Here’s where immigration and cannabis part ways, said Manheim at Loyola Law School. Unlike most other areas of law, immigration is generally considered an element of foreign policy—something in which, courts have recognized, the federal government has a special stake.
“Ordinarily when there is a conflict between state and federal law and there is some question as to whether the state law is obstructing or preempted by the federal law, the tie usually goes to the state,” Manheim said. “The rule works the other direction when we’re talking about things of paramount federal importance, and immigration is one of those.”
While some past rulings have determined that cannabis is of dominant federal interest, he said, that’s not as well established as it is with immigration. That means states may have more leeway in passing cannabis laws, rather than immigration laws, that seem to run counter to federal policy.
What Would the Feds ‘Win’?
Even if the Justice Department were to successfully challenge a state law that legalized and regulated cannabis, it’s not clear officials would have much to show for it. “The important thing to recognize with preemption is it basically nullifies state law,” said Mikos at Vanderbilt. “It doesn’t replace it with what it was before.”

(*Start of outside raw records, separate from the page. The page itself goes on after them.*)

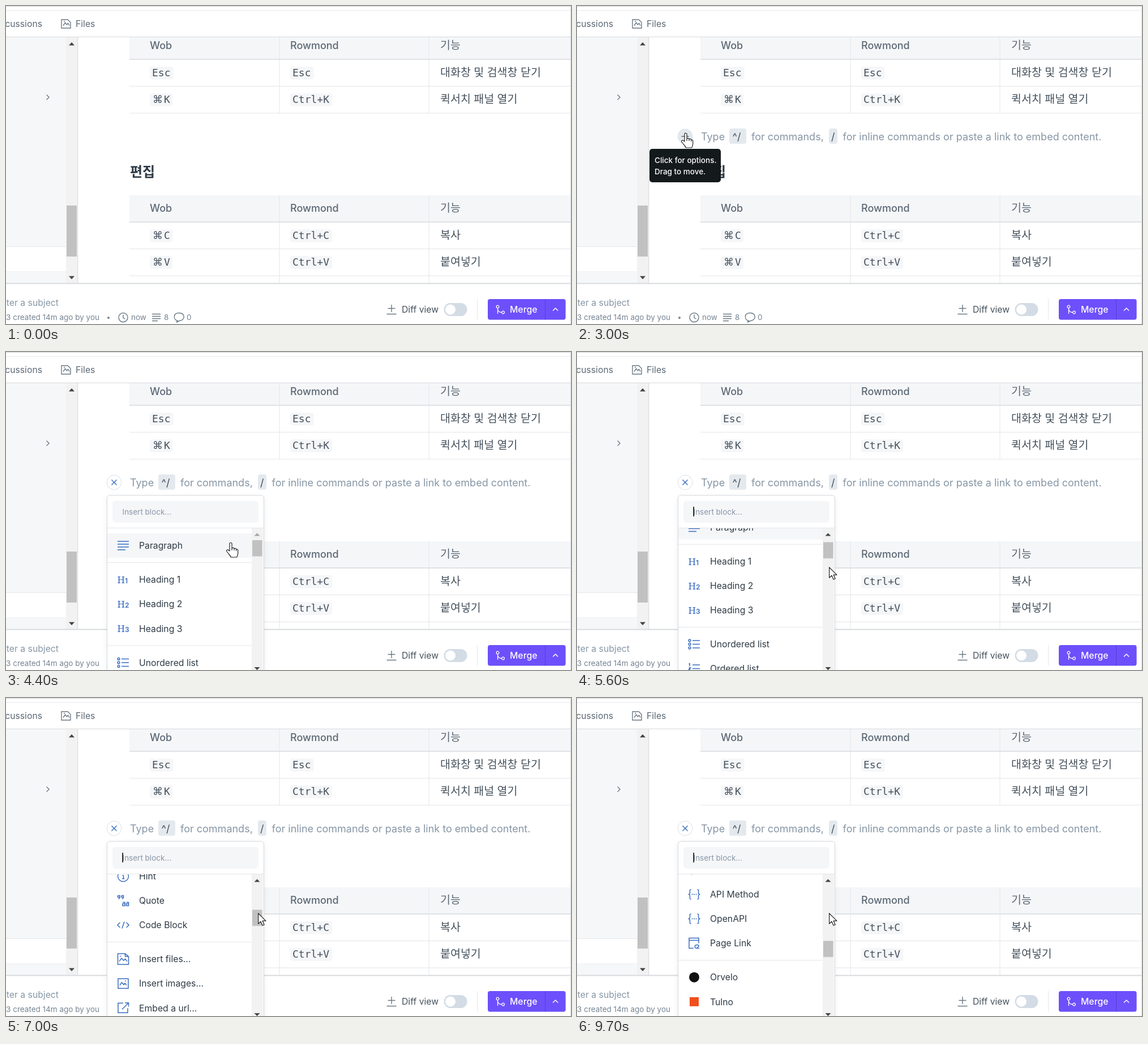
Write an HTML page that moves like this. It is 998 px wide and 561 px high and loops after 9.9 s.

```html
<!DOCTYPE html>
<html lang="ko">
<head>
<meta charset="utf-8">
<title>Insert block menu</title>
<style>
html, body { margin: 0; width: 100%; height: 100%; overflow: hidden; background: #fff; }
svg { display: block; width: 100vw; height: 100vh; font-family: Inter, "Noto Sans CJK KR", "Noto Sans CJK", sans-serif; }
text { white-space: pre; }
.ko { font-family: "Noto Sans CJK KR", "Noto Sans CJK", sans-serif; }
.code { font-family: "DejaVu Sans Mono", monospace; }
.key { font-family: "DejaVu Sans", sans-serif; }
.serif { font-family: "Noto Serif", serif; }
.icon { fill: none; stroke: #3a6dc0; stroke-width: 1.5; }
.icon text { fill: #3a6dc0; stroke: none; }
.gray { fill: none; stroke: #6a7885; stroke-width: 1.4; }
#plus { transform-origin: 191px 230px; }
</style>
</head>
<body>
<svg id="stage" viewBox="0 0 998 561"></svg>
<script>
const LOOP = 9900, STEP = 100;
const SLATE = '#5c6975', INK = '#45515c', PALE = '#f5f6f8', LINE = '#e3e6ea', MUTED = '#8796a5', BLUE = '#3a6dc0';

const rect = (x, y, w, h, fill, rx = 0, more = '') =>
  `<rect x="${x}" y="${y}" width="${w}" height="${h}" fill="${fill}" rx="${rx}" ${more}/>`;
const text = (x, y, str, size, fill, more = '') =>
  `<text x="${x}" y="${y}" font-size="${size}" fill="${fill}" ${more}>${str}</text>`;
const path = (d, more = '') => `<path d="${d}" ${more}/>`;
const at = (x, y, body, more = '') => `<g transform="translate(${x} ${y})" ${more}>${body}</g>`;
const MEDIUM = 'font-weight="500"', END = 'text-anchor="end"', KO = 'class="ko"';

// ---- Document ----
const COLS = [254, 502, 767];

function code(x, y, label) {
  const symbol = label[0] === '⌘';
  const width = symbol ? 40 : label.length * 10.84 + 9;
  return rect(x, y - 17, width, 22.5, PALE, 4) + (symbol
    ? text(x + 5, y, '⌘', 18, INK, 'class="key"') + text(x + 25, y, label.slice(1), 18, INK, 'class="code"')
    : text(x + 4, y, label, 18, INK, 'class="code"'));
}

function table(top, bottom, rows) {
  const head = top + 46;
  let out = rect(218, top, 780, 46, PALE);
  [483, 747].forEach(x => out += rect(x - .5, top, 1, bottom - top, LINE));
  out += rect(218, head, 780, 2, '#dfe2e6');
  out += text(COLS[0], top + 29, 'Wob', 18, SLATE, MEDIUM) + text(COLS[1], top + 29, 'Rowmond', 18, SLATE, MEDIUM)
       + text(COLS[2], top + 28.5, '기능', 19.5, SLATE, KO);
  rows.forEach(([a, b, c], i) => {
    const y = head + 31 + i * 47.3;
    out += code(COLS[0], y, a) + code(COLS[1], y, b) + text(COLS[2], y - .5, c, 19.5, INK, KO);
    out += rect(218, head + 48 + i * 47.5, 780, 1, LINE);
  });
  return out;
}

const doc = table(47, 189, [['Esc', 'Esc', '대화창 및 검색창 닫기'], ['⌘K', 'Ctrl+K', '퀵서치 패널 열기']])
  + text(219, 301, '편집', 24, '#2f3a44', 'class="ko" font-weight="700"')
  + table(334, 489, [['⌘C', 'Ctrl+C', '복사'], ['⌘V', 'Ctrl+V', '붙여넣기']]);

const hint = '<g id="hint">'
  + rect(269, 216, 30, 27, '#e4e9ee', 4) + rect(445, 216, 15, 27, '#e4e9ee', 4)
  + text(219, 236.5, 'Type', 18, MUTED) + text(274.5, 236.5, '^/', 18, INK)
  + text(308, 236.5, 'for commands,', 18, MUTED) + text(449, 236.5, '/', 18, INK)
  + text(469.5, 236.5, 'for inline commands or paste a link to embed content.', 18, MUTED) + '</g>';

// ---- Page frame ----
const picture = 'M-8-7.5h11l5 5v10h-16zM-5 3l3.5-5 3 3.5 2-2.5 2.5 4M-4-4.5h2';
const sidebar = rect(0, 55, 106, 435, '#f6f7f9') + rect(0, 424, 106, 45, LINE) + rect(0, 425, 106, 43.5, '#fff')
  + rect(106, 55, 20, 435, '#f2f2f2') + rect(107, 352, 18, 90, '#c1c1c1') + rect(126, 55, 1.2, 435, '#d9dce0')
  + path('M111 69.5l5-5.5 5 5.5zM111 476.5l5 5.5 5-5.5z', 'fill="#444"')
  + path('M71.5 156.5l4.5 4.5-4.5 4.5', 'class="gray"');

const toolbar = rect(0, 0, 998, 55, '#fff') + rect(0, 0, 998, 1, '#d3d3d5') + rect(0, 7.5, 998, 1, '#e6e8ea')
  + rect(0, 54, 998, 1, '#d6dade')
  + text(64, 37, 'Discussions', 15.75, SLATE, END) + text(123, 37, 'Files', 15.75, SLATE)
  + at(106, 31.5, path(picture), 'class="gray"');

const META = '#768492';
const footer = rect(0, 489, 998, 72, '#fff') + rect(0, 488.5, 998, 2, '#d8dbdf')
  + text(93, 528.5, 'Enter a subject', 15.75, MUTED, END)
  + text(165, 554, '#3 created 14m ago by you', 13.5, META, END) + `<circle cx="181" cy="550" r="2" fill="${META}"/>`
  + at(207, 549.5, '<circle r="8"/>' + path('M0-5v5.5l3.5 2'), 'class="gray"') + text(221, 554, 'now', 13.5, META)
  + path('M258 543.5h15M258 547.5h15M258 551.5h15M258 555.5h10', 'class="gray"') + text(279, 554, '8', 13.5, META)
  + path('M303 555.5C295 553 295 541.5 306 541.5S317 555 306 555.5L301 558z', 'class="gray"') + text(319, 554, '0', 13.5, META)
  + path('M681 527v13M674.5 533.5h13M672.5 543.5h17', 'class="gray"') + text(699, 541, 'Diff view', 15.75, INK)
  + rect(773.5, 524, 41, 23, '#d3dce5', 11.5) + '<circle cx="785" cy="535.5" r="9" fill="#fff"/>'
  + rect(832, 517, 1, 36, LINE)
  + rect(851, 517, 137.5, 36.5, '#6d50fb', 4) + rect(952, 517, 1, 36.5, '#5540d8')
  + at(873, 535.5, '<circle cx="-4.5" cy="-5" r="2.3"/><circle cx="5" cy="5" r="2.3"/>' + path('M-4.5-2.5v10M-4.5-1C-4 3-1 5 2.5 5'),
       'fill="none" stroke="#fff" stroke-width="1.3"')
  + text(890, 541, 'Merge', 15.75, '#fff', MEDIUM)
  + path('M966 537.5l4.5-4.5 4.5 4.5', 'fill="none" stroke="#fff" stroke-width="1.5"')
  + rect(997, 0, 1, 561, '#dcdde0');

// ---- Insert menu ----
const heading = n => text(-10.5, 6.5, 'H', 17, BLUE, 'class="serif"') + text(3, 6.5, n, 12, BLUE, 'font-weight="600"');
const bullets = 'M-3-6.5H10M-3 0H10M-3 6.5H10';
const braces = path('M-5.5-8.5c-3 0-2 2-2 5.5 0 2-2 3-2 3s2 1 2 3c0 3.5-1 5.5 2 5.5M5.5-8.5c3 0 2 2 2 5.5 0 2 2 3 2 3s-2 1-2 3c0 3.5 1 5.5-2 5.5M-4.5 0h2M-1 0h2M2.5 0h2');
const quotes = 'M-9.5-9h3.5v3.5l-2 3M-9.5-9v3h3.5M-3-9h3.5v3.5l-2 3M-3-9v3h3.5M-1 3h4v6h-4v-3.5h4M5.5 3h4v6h-4v-3.5h4';
const SECTIONS = [
  [['Paragraph', path('M-10-7.5h20M-10-2.5h20M-10 2.5h20M-10 7.5h14')]],
  [1, 2, 3].map(n => ['Heading ' + n, heading(n)]),
  [['Unordered list', [-6.5, 0, 6.5].map(y => `<circle cx="-8" cy="${y}" r="1.9"/>`).join('') + path(bullets)],
   ['Ordered list', path(bullets + 'M-9.5-8l1.5-1v5M-9.5-1.5h3l-3 3h3M-9.5 5h3v4h-3')],
   ['Task list', path(bullets + 'M-10-6.5l1.5 1.5 3-3M-10 0l1.5 1.5 3-3M-10 6.5l1.5 1.5 3-3')]],
  [['Hint', '<circle r="9.5"/>' + path('M-1.5-1H.5v5.5M-2 4.5h4.5M-.5-5h1.5')],
   ['Quote', path(quotes)],
   ['Code Block', path('M-5.5-4.5l-4.5 4.5 4.5 4.5M5.5-4.5l4.5 4.5-4.5 4.5M2-6l-4 12')]],
  [['Insert files...', path('M-9.5-9.5h13l6 5v14h-19zM-7 4l4-5.5 4 4 2.5-3 3.5 4.5M-5.5-5h2M3.5-9v4.5h6')],
   ['Insert images...', path('M-9-8.5h18v17h-18zM-6 3l3.5-5 3.5 4 2-2.5 3 3.5M3-4.5h2')],
   ['Embed a url...', path('M0-8.5h-9v17h17v-8M3-9h6.5v6.5M9-8.5l-11 11')],
   ['Table', path('M-9.5-8.5h19v17h-19zM-9.5-3h19M-9.5 3h19M-3-8.5v17M3-8.5v17')],
   ['Cards', path('M-9.5-9h19v18h-19zM-6.5-3.5h3v7h-3zM-1.5-3.5h3v7h-3zM3.5-3.5h3v7h-3z')],
   ['Tabs', path('M-9.5 5v-9h8l2 4h9v5zM2-4h5l2.5 4')],
   ['Expandable', path('M-5-8.5h14.5v17h-14.5V3M-10-6l3.5 3-3.5 3M-2-4.5h8M-2 0h8M-2 4.5h5')],
   ['Drawing', path('M-5 5l1-4 9-9 3.5 3.5-9 9zM3-6l3.5 3.5M-4-4c-6 0-7 6-3 7M2 7c3 0 5-1 7-4')],
   ['Math &amp; TeX', path('M-10 1h2.5l3 6 3.5-14h10.5M1-2l7 9M8-2l-7 9')],
   ['API Method', braces], ['OpenAPI', braces],
   ['Page Link', path('M-1 9h-8v-18h17v9M-9-5h17M9 9h-4c-5 0-5-6 0-6s3 5 0 4')]],
  [['Orvelo', '<circle r="9" fill="#111" stroke="none"/>'],
   ['Tulno', rect(-8, -8, 16, 16, '#f24e1e', 0, 'stroke="none"')]]
];
const ROW = 43.1, GAP = 17;

function menuRows() {
  let y = 341.5, out = rect(179, 320, 255, 43, PALE);
  SECTIONS.forEach((items, i) => {
    if (i) {
      out += rect(179, y - ROW / 2 + GAP / 2 - .5, 255, 1, LINE);
      y += GAP;
    }
    for (const [label, icon] of items) {
      out += at(207, y, icon, 'class="icon"') + text(235, y + 5.7, label, 15.75, '#2f3a45');
      y += ROW;
    }
  });
  return out;
}

const menu = '<g id="menu">'
  + rect(178.5, 253, 277, 330, '#fff', 5, 'stroke="#d3d8de" style="filter:drop-shadow(0 2px 4px #0001)"')
  + rect(188, 262.5, 258, 38.5, PALE, 6) + text(205.5, 287, 'Insert block...', 13.5, MUTED)
  + rect(205.3, 273, 1.7, 17, '#111', 0, 'id="caret"')
  + rect(179, 310, 276, 1, LINE)
  + `<g clip-path="url(#list)"><g id="rows">${menuRows()}</g></g>`
  + rect(434, 311, 20, 250, '#f2f2f2') + rect(435, 332, 17.5, 28.5, '#c1c1c1', 0, 'id="thumb"')
  + path('M438.5 324.5l5-5 5 5z', 'id="up"') + path('M438.5 556l5 5 5-5z', 'fill="#444"') + '</g>';

const button = '<g id="button"><circle id="disc" cx="191" cy="230" r="12.8" stroke="#d9dfe6"/>'
  + path('M184.5 230h13M191 223.5v13', 'id="plus" stroke-width="1.5"') + '</g>';

const tooltip = '<g id="tooltip">' + rect(128, 252, 126, 59, '#14191c', 5)
  + text(137, 277, 'Click for options.', 13.5, '#fff', MEDIUM) + text(137, 297, 'Drag to move.', 13.5, '#fff', MEDIUM) + '</g>';

const cursor = '<g id="cursor" stroke="#222" fill="#fff" stroke-width="1.2" stroke-linejoin="round">'
  + path('M.6.8v18.5l4.3-4 3.2 7 3-1.3-3-6.8h5.8z', 'id="arrow"')
  + path('M-4-10q4 0 4 2q0-2 4-2M0-8v16M-4 10q4 0 4-2q0 2 4 2', 'id="beam" fill="none"')
  + path('M-2 14V1.5q0-2 2-2t2 2V9q3-1.5 4 .8q3-1 3.7 1q3-.3 3 2.2v5q0 3-2 7h-10.5q-1-3-4-6l-3.5-4.5q-.5-3 2.5-2.5zM2 9v4M6 10v3M9.7 11v3', 'id="hand"')
  + '</g>';

const stage = document.getElementById('stage');
stage.innerHTML = '<clipPath id="list"><rect x="179" y="311" width="255" height="250"/></clipPath>'
  + rect(0, 0, 998, 561, '#fff') + doc + hint + sidebar + toolbar + footer + button + menu + tooltip + cursor;

// ---- Motion: every track is a function of time, held for each step ----
function track(id, pose) {
  const frames = [];
  for (let t = 0; t < LOOP; t += STEP) frames.push({ ...pose(t), offset: t / LOOP, easing: 'step-end' });
  frames.push({ ...pose(LOOP - STEP), offset: 1 });
  document.getElementById(id).animate(frames, { duration: LOOP, iterations: Infinity });
}

const clamp = v => Math.max(0, Math.min(1, v));
const shown = on => ({ opacity: on ? 1 : 0 });
const move = (x, y) => ({ transform: `translate(${x}px, ${y}px)` });

const NOTCH = 126, WHEEL = [5500, 6000, 6500, 7000, 7300, 8200, 8200], RAMP = [.015, .257, .78, 1];
const scrolled = t => WHEEL.reduce((sum, start) =>
  sum + (t < start ? 0 : NOTCH * RAMP[Math.min(3, (t - start) / STEP)]), 0);

const ROUTE = [[0, 1012, 510], [100, 990, 499], [500, 690, 365], [800, 400, 250], [1000, 288, 226], [1100, 274, 226],
  [2100, 274, 226], [2400, 192, 225], [3700, 192, 225], [4100, 320, 292], [4400, 397, 337], [4600, 425, 424],
  [4700, 438, 408], [5000, 445, 379]];
function pointer(t) {
  const next = ROUTE.findIndex(p => p[0] > t);
  if (next < 0) return ROUTE.at(-1).slice(1);
  const [a, b] = [ROUTE[next - 1], ROUTE[next]];
  const k = (t - a[0]) / (b[0] - a[0]);
  return [a[1] + (b[1] - a[1]) * k, a[2] + (b[2] - a[2]) * k];
}
const pointerKind = t => t < 200 || t >= 4700 ? 'arrow' : t < 2300 ? 'beam' : 'hand';

track('cursor', t => move(...pointer(t)));
['arrow', 'beam', 'hand'].forEach(kind => track(kind, t => shown(pointerKind(t) === kind)));
track('hint', t => ({ opacity: clamp((t - 1400) / 200) }));
track('button', t => shown(t >= 800));
track('disc', t => ({ fill: t >= 2300 && t < 3700 ? '#e4e9ee' : '#ffffff' }));
track('plus', t => ({
  transform: `rotate(${45 * clamp((t - 3200) / 300)}deg)`,
  stroke: t < 3300 ? SLATE : BLUE
}));
track('tooltip', t => ({ opacity: clamp((t - 2700) / 300) * clamp((3300 - t) / 200) }));
track('menu', t => ({ opacity: clamp((t - 3200) / 200) }));
track('caret', t => shown(t >= 3300 && Math.floor((t - 3300) / 800) % 2 === 0));
track('rows', t => move(0, -scrolled(t)));
track('thumb', t => move(0, scrolled(t) / 9.14));
track('up', t => ({ fill: scrolled(t) ? '#444444' : '#a3a3a3' }));
</script>
</body>
</html>
```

If a court were to overturn California’s cannabis law, he explained, “that doesn’t mean you roll back the clock to 2015 and say, ‘All right, now prohibition is still on the books for adult-use marijuana.’”
In other words, challenging a state legalization law could actually undermine the objectives of prohibitionists, Mikos said. Overturning California’s cannabis laws would remove the state’s ability to regulate the cannabis industry, but it wouldn’t dissolve the industry or reinstate prior criminal laws against cannabis.
Even if Jeff Sessions were to topple state cannabis laws, it’s possible that his only prize would be throwing a multibillion-dollar industry into chaos. Mikos said, “It’s hard to imagine Congress would be happy with that outcome.”